━━━━━ Extracted information
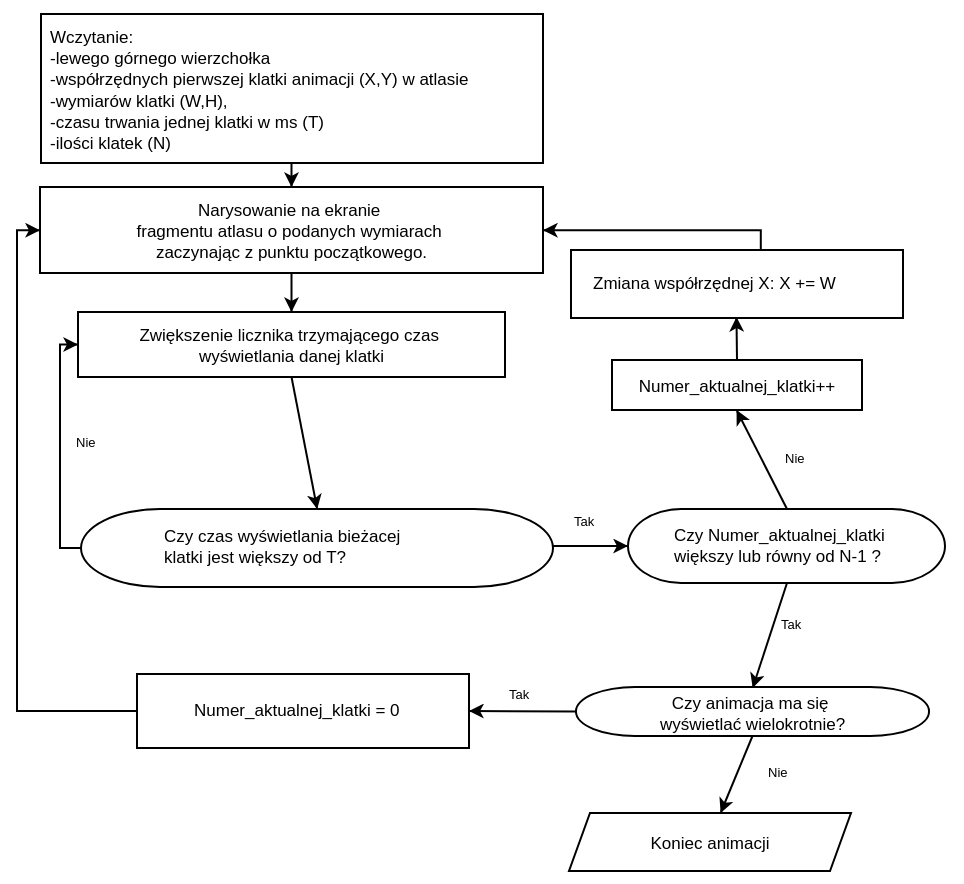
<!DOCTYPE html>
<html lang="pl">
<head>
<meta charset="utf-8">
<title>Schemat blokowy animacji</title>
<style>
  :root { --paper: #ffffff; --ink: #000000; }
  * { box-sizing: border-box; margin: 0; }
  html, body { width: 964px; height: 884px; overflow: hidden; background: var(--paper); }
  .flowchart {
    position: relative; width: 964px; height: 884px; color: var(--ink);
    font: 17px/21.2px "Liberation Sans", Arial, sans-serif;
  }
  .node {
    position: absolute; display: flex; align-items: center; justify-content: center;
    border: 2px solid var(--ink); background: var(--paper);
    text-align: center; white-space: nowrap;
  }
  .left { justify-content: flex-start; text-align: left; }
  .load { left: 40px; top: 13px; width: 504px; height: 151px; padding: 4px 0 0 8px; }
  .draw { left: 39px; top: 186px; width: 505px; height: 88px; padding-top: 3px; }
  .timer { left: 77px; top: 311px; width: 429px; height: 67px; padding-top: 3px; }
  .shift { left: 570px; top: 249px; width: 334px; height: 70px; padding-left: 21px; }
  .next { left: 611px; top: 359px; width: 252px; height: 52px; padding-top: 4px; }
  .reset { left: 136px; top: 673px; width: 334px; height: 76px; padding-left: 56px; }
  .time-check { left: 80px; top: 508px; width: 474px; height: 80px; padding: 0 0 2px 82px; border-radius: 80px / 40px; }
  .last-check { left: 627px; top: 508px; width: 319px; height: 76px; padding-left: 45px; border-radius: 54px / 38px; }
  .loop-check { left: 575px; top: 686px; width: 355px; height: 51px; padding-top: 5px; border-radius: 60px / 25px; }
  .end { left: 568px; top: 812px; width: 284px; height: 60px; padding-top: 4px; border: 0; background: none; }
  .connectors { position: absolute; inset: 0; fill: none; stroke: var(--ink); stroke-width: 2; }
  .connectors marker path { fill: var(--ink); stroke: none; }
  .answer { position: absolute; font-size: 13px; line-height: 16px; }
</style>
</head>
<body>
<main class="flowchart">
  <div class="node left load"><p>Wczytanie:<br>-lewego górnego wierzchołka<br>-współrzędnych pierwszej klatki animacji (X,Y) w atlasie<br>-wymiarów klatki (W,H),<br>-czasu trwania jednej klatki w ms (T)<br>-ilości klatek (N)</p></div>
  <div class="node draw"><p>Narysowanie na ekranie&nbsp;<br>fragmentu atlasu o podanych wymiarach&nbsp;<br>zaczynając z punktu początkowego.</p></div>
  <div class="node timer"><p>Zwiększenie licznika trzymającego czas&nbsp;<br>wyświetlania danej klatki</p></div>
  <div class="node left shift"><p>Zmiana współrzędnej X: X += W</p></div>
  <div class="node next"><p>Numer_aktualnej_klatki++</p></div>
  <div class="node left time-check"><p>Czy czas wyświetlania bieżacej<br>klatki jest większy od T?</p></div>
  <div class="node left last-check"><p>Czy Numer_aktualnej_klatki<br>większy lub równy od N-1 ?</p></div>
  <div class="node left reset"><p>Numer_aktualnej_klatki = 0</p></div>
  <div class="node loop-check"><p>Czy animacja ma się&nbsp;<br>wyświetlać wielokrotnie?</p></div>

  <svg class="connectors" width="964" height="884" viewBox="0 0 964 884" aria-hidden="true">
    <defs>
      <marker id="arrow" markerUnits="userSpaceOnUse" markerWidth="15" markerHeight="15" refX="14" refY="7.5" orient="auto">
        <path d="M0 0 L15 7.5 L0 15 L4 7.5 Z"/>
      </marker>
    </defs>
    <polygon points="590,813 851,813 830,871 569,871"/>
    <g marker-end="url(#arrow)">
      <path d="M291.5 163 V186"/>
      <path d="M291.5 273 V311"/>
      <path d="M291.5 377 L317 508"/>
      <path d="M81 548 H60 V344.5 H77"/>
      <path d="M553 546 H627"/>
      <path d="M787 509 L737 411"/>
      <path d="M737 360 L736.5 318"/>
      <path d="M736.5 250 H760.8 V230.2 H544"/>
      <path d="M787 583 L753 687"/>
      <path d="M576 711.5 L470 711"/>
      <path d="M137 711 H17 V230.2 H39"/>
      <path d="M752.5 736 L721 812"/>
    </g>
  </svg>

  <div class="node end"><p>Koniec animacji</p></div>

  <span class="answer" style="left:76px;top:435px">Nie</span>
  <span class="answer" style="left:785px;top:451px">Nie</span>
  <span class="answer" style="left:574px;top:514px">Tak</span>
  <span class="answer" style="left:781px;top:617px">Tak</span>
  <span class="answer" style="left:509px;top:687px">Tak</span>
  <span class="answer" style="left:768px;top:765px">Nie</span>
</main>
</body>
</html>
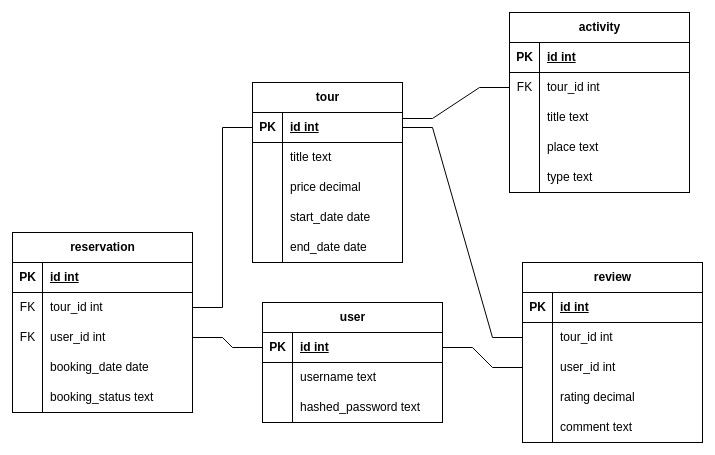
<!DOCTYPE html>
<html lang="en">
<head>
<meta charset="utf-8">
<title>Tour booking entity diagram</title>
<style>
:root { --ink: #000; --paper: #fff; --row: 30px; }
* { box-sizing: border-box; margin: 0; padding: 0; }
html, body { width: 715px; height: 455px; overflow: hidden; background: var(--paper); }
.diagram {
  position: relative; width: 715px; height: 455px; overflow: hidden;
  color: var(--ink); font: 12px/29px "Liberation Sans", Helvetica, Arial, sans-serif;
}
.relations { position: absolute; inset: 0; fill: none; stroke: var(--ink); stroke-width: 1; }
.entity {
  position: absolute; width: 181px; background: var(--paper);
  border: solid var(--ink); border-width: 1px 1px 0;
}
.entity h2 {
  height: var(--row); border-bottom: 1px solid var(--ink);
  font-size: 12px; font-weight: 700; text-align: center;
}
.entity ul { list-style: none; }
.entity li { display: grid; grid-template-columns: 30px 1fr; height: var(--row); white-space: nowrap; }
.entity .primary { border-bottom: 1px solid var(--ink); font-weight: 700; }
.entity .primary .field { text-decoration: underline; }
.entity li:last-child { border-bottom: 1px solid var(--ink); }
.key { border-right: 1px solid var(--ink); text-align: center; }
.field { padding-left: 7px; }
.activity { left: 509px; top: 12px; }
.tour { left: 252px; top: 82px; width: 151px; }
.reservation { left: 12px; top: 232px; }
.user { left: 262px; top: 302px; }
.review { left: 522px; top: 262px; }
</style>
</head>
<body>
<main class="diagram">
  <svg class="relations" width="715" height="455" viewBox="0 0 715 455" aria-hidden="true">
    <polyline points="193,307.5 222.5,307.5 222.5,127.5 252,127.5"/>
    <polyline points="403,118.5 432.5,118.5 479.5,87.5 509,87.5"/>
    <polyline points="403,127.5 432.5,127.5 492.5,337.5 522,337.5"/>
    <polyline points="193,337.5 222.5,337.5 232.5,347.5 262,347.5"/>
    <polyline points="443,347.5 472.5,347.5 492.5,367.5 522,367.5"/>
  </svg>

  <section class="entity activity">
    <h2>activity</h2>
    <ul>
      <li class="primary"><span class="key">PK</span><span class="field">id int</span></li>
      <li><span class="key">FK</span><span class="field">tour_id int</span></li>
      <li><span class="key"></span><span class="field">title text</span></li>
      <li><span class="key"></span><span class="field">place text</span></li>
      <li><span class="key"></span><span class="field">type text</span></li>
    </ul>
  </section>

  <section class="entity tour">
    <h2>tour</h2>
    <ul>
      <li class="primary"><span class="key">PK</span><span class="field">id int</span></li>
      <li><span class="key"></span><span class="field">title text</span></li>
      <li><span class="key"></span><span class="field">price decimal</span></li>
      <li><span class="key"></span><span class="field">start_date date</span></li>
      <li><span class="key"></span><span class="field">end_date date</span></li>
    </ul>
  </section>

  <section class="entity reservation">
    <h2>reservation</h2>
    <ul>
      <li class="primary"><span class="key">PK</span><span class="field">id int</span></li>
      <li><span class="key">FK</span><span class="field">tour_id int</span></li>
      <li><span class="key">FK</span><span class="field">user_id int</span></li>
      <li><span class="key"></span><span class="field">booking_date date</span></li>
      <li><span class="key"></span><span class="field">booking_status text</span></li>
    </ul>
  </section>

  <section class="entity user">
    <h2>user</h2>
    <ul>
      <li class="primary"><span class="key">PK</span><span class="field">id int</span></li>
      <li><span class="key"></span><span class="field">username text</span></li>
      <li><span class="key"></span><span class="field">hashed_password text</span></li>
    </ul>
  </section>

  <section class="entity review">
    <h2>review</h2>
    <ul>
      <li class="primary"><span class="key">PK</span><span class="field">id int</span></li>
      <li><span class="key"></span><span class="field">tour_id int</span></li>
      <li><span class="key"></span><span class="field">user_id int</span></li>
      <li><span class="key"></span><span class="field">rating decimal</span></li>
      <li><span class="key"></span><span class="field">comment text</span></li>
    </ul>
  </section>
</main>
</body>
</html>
━━━━━━━━━━
Task prompt:
A word-for-word restatement of the lines running from the one with "<h2>review</h2>" to the last line of the records is the whole answer.

Exercise solution:
    <h2>review</h2>
    <ul>
      <li class="primary"><span class="key">PK</span><span class="field">id int</span></li>
      <li><span class="key"></span><span class="field">tour_id int</span></li>
      <li><span class="key"></span><span class="field">user_id int</span></li>
      <li><span class="key"></span><span class="field">rating decimal</span></li>
      <li><span class="key"></span><span class="field">comment text</span></li>
    </ul>
  </section>
</main>
</body>
</html>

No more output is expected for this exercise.